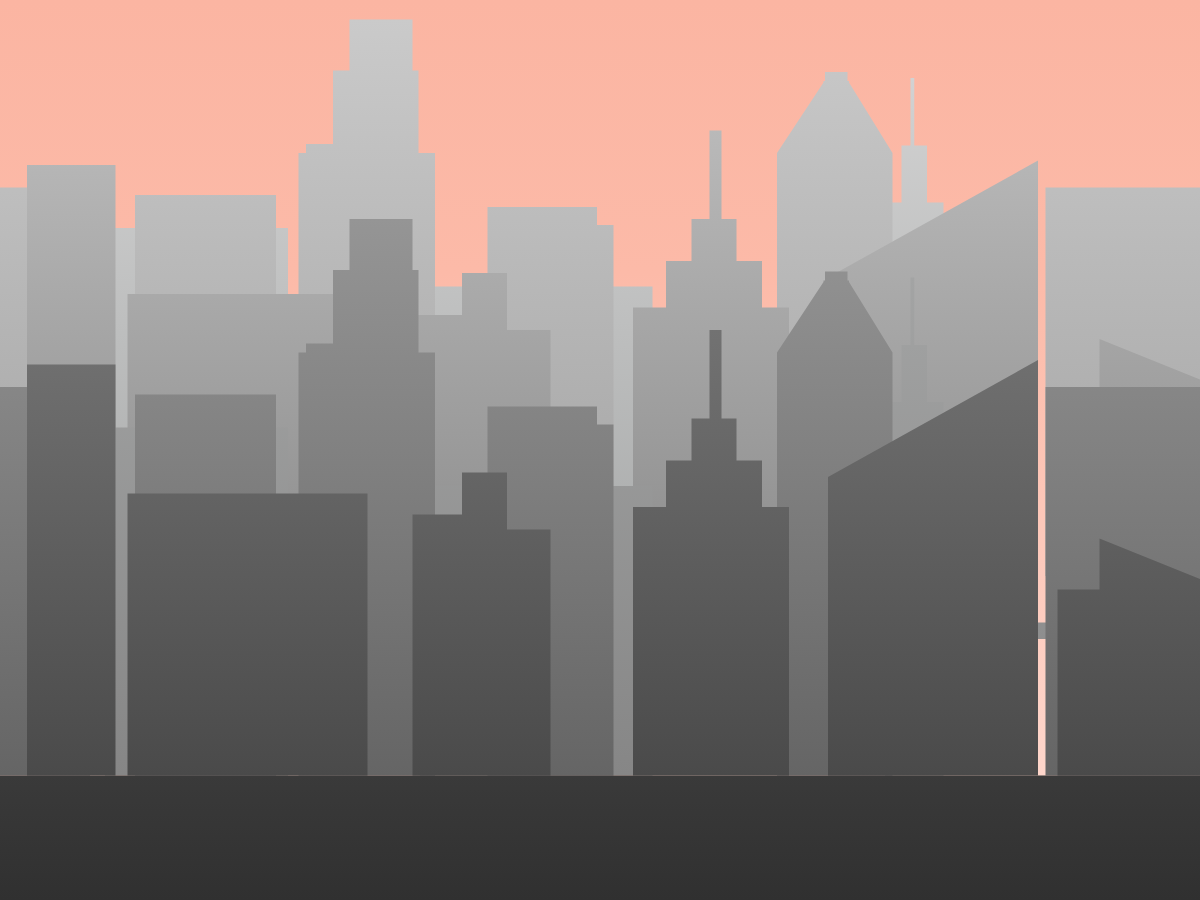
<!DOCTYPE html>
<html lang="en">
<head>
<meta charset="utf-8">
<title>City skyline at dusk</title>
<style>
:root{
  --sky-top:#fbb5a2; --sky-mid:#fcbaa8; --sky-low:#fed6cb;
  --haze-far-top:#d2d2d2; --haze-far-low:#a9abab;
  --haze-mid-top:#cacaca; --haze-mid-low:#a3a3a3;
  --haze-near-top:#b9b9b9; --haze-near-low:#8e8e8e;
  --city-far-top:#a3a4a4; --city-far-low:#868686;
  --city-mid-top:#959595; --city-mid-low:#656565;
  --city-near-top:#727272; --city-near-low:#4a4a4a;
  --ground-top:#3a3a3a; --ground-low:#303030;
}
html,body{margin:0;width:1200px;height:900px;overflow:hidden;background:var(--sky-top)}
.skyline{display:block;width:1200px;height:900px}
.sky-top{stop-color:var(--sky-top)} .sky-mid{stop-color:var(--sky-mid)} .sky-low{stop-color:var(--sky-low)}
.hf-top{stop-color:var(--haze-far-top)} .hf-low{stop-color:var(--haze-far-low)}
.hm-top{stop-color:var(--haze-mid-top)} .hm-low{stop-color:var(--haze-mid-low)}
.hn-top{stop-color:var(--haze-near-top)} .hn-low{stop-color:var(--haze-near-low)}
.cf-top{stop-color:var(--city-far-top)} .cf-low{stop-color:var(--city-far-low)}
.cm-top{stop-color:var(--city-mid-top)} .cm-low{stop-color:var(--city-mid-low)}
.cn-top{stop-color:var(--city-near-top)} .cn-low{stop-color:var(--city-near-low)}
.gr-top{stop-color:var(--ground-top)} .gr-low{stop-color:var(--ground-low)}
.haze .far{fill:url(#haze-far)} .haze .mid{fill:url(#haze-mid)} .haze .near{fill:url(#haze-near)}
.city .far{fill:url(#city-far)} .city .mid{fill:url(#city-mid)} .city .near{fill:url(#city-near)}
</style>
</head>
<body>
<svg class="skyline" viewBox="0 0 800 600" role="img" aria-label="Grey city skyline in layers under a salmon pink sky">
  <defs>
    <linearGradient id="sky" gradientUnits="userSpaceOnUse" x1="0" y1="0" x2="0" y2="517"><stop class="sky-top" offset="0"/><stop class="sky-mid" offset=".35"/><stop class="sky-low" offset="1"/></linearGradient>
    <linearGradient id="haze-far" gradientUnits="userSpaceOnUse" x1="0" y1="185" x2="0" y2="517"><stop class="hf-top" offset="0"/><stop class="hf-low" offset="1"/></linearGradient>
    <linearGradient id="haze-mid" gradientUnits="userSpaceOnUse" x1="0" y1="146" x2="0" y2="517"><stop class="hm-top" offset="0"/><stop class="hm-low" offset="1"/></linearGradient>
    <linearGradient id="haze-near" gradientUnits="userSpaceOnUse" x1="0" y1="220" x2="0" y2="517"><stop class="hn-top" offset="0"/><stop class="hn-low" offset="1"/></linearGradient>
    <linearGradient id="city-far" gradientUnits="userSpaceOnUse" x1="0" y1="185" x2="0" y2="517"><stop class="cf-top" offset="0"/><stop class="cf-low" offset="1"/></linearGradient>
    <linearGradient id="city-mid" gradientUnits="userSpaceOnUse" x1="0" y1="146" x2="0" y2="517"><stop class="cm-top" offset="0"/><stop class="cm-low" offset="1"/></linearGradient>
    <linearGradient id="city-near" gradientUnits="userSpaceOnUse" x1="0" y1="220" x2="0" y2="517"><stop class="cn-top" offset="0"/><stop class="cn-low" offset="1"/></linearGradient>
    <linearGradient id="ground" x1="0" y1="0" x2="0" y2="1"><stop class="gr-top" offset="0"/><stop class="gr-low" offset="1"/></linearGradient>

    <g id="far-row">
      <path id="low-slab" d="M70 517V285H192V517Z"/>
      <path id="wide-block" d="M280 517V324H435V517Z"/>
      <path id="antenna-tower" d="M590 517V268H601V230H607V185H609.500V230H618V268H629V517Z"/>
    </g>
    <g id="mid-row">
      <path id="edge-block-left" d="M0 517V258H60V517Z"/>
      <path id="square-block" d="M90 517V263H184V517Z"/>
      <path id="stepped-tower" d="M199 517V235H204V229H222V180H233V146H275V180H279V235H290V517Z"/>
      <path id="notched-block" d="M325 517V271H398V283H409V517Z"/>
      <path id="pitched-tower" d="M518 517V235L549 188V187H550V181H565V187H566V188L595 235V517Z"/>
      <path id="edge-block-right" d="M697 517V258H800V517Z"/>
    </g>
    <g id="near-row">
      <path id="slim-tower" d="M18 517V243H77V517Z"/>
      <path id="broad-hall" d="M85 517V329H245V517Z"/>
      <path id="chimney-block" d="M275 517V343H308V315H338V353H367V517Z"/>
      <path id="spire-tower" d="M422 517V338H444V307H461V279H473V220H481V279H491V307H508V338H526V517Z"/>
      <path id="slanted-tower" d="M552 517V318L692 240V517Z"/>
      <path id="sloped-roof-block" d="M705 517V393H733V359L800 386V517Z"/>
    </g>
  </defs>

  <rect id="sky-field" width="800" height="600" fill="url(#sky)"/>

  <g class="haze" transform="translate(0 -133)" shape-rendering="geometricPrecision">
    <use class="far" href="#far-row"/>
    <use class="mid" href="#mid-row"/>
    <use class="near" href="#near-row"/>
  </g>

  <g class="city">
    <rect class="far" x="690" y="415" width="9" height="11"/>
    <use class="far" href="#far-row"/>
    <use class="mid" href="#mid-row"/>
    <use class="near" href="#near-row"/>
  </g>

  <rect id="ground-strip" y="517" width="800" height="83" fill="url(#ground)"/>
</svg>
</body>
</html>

#####

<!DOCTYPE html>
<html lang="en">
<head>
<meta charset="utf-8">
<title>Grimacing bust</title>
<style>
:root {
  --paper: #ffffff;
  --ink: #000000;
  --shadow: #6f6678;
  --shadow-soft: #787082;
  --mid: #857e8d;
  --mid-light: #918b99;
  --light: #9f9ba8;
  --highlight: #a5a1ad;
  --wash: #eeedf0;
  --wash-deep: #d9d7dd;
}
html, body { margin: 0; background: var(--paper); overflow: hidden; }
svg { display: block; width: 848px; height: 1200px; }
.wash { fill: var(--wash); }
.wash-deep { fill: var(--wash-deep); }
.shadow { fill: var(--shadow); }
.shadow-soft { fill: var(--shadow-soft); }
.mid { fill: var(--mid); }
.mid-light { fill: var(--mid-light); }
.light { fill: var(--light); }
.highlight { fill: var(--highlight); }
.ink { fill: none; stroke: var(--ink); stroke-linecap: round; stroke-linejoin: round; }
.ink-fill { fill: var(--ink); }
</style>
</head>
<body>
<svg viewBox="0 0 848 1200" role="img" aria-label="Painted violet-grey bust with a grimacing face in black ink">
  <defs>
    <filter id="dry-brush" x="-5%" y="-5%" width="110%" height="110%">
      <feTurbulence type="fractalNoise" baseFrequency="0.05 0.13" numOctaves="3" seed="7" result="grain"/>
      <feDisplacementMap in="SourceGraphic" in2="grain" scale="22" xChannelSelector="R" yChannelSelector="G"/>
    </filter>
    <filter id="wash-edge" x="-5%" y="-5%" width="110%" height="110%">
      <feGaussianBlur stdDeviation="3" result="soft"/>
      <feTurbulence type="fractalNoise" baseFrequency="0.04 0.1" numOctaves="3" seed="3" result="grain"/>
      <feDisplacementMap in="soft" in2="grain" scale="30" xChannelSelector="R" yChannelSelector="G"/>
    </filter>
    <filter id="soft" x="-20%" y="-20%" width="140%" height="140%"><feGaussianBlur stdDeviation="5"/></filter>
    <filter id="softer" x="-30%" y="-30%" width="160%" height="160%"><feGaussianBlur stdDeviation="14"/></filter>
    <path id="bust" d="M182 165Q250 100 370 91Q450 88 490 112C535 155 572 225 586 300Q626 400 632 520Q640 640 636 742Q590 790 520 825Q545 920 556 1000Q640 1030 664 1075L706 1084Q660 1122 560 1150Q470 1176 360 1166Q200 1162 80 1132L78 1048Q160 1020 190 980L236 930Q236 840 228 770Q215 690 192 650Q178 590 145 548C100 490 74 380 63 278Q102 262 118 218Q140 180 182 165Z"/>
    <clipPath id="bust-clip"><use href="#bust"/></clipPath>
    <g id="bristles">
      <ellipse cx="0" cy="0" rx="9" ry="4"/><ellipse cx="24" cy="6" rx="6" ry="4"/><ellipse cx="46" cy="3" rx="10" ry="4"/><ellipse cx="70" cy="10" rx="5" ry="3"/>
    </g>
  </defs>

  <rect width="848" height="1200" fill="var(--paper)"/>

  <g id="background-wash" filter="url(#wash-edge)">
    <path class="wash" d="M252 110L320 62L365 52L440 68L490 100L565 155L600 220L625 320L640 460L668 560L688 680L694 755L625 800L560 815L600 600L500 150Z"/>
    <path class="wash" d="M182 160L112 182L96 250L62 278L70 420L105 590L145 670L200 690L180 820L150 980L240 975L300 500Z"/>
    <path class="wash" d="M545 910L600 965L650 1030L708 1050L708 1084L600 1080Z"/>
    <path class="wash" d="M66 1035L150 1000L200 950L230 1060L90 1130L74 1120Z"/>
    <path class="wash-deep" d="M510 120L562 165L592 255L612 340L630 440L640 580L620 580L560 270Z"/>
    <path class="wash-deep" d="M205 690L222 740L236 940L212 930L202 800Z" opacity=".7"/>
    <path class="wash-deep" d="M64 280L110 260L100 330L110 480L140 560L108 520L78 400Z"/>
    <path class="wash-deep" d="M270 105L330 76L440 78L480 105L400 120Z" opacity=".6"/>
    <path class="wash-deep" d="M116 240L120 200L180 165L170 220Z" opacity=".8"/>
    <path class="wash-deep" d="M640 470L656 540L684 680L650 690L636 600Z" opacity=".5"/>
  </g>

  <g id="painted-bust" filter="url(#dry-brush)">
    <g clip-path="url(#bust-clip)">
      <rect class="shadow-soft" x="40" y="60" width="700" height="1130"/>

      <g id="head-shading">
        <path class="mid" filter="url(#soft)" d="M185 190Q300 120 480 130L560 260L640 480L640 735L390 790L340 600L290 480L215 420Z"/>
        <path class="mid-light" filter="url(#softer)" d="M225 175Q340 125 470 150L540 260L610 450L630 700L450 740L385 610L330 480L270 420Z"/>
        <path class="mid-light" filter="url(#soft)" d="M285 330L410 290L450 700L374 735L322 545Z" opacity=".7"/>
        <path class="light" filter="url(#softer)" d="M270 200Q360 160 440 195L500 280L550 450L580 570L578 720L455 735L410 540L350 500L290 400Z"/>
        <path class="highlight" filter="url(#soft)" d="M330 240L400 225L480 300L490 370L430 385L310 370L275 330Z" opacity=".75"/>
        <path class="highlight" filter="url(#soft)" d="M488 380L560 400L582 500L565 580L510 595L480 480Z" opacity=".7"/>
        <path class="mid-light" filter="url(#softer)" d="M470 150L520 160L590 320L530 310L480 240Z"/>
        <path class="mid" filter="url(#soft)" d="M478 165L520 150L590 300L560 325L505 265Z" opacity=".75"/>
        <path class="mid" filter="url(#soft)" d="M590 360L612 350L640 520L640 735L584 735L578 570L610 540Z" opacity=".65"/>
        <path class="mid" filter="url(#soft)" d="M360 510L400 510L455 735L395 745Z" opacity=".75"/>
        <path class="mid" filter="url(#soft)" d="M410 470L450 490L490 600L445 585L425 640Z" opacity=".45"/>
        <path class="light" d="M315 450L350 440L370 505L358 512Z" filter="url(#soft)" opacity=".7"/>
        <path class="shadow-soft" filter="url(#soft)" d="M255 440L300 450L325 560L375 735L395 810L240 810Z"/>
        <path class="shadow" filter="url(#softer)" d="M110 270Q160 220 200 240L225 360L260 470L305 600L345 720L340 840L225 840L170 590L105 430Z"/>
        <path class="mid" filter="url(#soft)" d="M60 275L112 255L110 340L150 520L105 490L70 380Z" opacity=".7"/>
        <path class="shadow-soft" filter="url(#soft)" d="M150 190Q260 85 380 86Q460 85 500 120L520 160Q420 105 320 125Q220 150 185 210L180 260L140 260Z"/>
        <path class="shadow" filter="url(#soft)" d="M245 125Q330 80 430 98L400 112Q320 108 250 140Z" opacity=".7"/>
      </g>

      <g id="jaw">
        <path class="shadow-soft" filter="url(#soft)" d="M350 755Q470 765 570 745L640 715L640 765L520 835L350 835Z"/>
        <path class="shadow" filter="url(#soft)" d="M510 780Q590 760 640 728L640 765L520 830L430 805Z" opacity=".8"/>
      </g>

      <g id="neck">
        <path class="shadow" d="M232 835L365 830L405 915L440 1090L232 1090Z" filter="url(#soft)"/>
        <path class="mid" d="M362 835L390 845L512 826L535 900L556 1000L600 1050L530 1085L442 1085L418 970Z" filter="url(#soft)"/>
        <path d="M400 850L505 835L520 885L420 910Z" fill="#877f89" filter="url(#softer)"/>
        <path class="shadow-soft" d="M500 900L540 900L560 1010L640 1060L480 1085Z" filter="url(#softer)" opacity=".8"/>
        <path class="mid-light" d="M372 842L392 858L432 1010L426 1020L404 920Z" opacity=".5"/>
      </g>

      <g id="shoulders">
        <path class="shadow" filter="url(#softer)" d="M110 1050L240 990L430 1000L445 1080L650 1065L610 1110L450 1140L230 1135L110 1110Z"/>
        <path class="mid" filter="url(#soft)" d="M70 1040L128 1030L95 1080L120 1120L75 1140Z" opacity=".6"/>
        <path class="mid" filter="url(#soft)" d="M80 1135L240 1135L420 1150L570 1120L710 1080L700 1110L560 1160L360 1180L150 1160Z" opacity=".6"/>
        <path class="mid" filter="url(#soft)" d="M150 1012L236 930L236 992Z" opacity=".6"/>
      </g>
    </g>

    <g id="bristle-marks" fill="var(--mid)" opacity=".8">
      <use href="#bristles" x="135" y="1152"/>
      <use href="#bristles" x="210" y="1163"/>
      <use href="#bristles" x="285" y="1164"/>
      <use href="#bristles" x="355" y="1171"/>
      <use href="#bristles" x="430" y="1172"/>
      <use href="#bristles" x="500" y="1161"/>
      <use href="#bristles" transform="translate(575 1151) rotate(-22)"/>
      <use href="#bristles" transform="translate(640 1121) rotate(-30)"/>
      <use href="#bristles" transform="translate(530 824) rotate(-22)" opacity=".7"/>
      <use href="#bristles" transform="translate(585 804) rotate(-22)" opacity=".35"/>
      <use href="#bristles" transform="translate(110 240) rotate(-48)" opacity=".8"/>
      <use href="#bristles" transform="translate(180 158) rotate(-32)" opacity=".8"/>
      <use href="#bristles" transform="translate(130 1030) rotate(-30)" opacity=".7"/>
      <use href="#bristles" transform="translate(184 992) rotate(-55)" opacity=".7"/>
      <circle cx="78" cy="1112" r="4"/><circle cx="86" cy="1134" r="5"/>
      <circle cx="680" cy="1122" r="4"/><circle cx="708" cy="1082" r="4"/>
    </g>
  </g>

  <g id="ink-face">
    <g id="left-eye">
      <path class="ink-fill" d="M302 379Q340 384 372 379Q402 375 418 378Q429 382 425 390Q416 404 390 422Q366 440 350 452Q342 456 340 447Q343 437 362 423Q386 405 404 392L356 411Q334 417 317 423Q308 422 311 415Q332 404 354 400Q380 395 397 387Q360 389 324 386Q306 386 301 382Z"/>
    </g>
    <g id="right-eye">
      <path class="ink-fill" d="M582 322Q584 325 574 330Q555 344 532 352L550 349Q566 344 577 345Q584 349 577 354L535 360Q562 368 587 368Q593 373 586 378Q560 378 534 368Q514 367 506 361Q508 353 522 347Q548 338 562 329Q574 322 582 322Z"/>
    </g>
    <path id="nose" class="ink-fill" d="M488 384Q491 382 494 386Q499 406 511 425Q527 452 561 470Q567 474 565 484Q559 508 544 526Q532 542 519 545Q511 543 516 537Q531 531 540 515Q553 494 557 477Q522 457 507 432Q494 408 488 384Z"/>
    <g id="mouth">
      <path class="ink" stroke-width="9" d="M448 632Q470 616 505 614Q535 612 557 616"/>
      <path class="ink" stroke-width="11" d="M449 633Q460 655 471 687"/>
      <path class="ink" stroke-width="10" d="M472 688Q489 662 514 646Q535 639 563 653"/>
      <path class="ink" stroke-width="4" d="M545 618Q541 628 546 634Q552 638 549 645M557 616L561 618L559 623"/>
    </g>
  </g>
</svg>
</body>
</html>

#####

TRY IT: The listing above holds a line with "165L520 150L590 300L560" and a line with "450L350 440L370 505L358". Print the stretch from the first through the second, exactly and alone.

EXERCISE RESULT:
        <path class="mid" filter="url(#soft)" d="M478 165L520 150L590 300L560 325L505 265Z" opacity=".75"/>
        <path class="mid" filter="url(#soft)" d="M590 360L612 350L640 520L640 735L584 735L578 570L610 540Z" opacity=".65"/>
        <path class="mid" filter="url(#soft)" d="M360 510L400 510L455 735L395 745Z" opacity=".75"/>
        <path class="mid" filter="url(#soft)" d="M410 470L450 490L490 600L445 585L425 640Z" opacity=".45"/>
        <path class="light" d="M315 450L350 440L370 505L358 512Z" filter="url(#soft)" opacity=".7"/>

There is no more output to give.